HOW TO COMPLETE THIS TASK:
Each line in the entries below that holds the string "absolute" is to be listed.

Data excerpts:

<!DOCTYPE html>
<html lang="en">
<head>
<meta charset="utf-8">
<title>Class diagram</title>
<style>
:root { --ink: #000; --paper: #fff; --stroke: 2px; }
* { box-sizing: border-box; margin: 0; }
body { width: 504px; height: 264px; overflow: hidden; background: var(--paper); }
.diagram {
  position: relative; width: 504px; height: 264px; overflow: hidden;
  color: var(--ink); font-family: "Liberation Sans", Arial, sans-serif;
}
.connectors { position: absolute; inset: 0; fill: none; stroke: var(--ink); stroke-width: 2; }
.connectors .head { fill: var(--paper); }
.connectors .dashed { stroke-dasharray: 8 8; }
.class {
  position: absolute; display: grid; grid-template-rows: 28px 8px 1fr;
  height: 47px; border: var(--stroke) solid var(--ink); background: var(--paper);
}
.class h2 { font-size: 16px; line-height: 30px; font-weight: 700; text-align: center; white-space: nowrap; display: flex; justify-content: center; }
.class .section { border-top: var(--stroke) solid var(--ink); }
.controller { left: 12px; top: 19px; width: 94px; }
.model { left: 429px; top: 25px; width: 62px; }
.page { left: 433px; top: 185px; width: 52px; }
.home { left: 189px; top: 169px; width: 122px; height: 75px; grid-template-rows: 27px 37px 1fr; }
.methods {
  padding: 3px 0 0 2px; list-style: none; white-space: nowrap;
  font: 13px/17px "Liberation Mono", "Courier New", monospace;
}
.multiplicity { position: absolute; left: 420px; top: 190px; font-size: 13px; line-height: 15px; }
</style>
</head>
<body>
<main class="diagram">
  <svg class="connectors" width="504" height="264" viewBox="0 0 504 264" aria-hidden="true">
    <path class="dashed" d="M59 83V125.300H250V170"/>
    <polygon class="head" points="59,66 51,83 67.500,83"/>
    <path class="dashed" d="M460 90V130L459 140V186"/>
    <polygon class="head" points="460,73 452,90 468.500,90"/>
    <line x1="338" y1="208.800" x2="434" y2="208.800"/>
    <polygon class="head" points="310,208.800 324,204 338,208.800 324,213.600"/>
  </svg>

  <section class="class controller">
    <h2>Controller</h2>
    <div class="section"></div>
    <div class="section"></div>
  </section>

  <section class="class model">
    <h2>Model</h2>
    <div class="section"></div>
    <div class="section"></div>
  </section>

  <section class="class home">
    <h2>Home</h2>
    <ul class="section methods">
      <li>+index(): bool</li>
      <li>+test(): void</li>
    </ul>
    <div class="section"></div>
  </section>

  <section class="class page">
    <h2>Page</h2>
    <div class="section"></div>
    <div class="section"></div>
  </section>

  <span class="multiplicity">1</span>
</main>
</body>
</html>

* * *

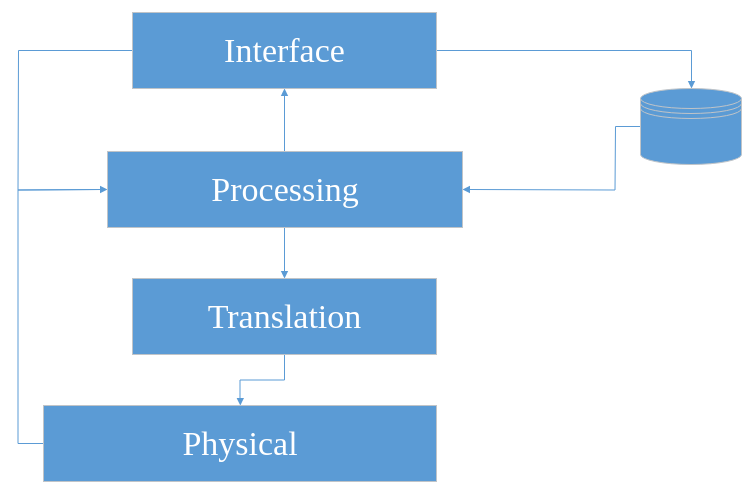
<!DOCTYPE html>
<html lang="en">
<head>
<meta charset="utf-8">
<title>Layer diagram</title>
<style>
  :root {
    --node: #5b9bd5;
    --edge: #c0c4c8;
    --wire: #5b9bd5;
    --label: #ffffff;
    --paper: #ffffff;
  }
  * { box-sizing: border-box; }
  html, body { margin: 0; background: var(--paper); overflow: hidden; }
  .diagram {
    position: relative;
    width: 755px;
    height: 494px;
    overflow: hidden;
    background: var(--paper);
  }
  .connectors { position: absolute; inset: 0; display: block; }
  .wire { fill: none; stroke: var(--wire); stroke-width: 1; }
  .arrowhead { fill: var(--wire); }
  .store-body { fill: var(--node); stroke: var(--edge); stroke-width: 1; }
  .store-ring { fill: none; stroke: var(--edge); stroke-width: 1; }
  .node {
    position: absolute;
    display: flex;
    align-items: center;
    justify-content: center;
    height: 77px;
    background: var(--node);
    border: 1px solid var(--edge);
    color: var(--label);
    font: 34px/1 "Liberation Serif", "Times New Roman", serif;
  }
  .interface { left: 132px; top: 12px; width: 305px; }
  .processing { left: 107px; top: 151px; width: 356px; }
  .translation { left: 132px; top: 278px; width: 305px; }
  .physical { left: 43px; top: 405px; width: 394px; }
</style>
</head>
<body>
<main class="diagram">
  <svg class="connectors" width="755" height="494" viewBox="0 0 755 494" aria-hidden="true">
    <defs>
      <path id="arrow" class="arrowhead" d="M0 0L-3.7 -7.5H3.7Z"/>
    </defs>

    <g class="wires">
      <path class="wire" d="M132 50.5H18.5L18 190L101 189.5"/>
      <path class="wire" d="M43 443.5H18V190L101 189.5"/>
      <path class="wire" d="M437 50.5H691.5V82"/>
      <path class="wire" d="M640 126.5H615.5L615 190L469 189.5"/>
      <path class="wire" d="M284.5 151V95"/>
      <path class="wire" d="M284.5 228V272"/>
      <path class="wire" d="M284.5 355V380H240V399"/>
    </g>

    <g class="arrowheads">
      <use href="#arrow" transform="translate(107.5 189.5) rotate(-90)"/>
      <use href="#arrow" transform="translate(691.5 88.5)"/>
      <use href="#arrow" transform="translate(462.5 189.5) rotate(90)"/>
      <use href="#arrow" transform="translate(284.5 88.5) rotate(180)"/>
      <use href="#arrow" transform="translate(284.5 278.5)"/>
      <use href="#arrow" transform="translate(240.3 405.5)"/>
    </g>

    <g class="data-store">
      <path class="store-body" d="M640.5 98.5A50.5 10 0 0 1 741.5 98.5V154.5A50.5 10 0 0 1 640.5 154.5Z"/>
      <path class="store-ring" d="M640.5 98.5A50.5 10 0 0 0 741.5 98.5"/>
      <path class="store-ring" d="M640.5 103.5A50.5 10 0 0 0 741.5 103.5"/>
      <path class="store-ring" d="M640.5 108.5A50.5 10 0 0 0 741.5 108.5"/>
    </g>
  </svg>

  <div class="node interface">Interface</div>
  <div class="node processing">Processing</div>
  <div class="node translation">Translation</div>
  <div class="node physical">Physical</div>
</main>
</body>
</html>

ANSWER SECTION:
.connectors { position: absolute; inset: 0; fill: none; stroke: var(--ink); stroke-width: 2; }
  position: absolute; display: grid; grid-template-rows: 28px 8px 1fr;
.multiplicity { position: absolute; left: 420px; top: 190px; font-size: 13px; line-height: 15px; }
  .connectors { position: absolute; inset: 0; display: block; }
    position: absolute;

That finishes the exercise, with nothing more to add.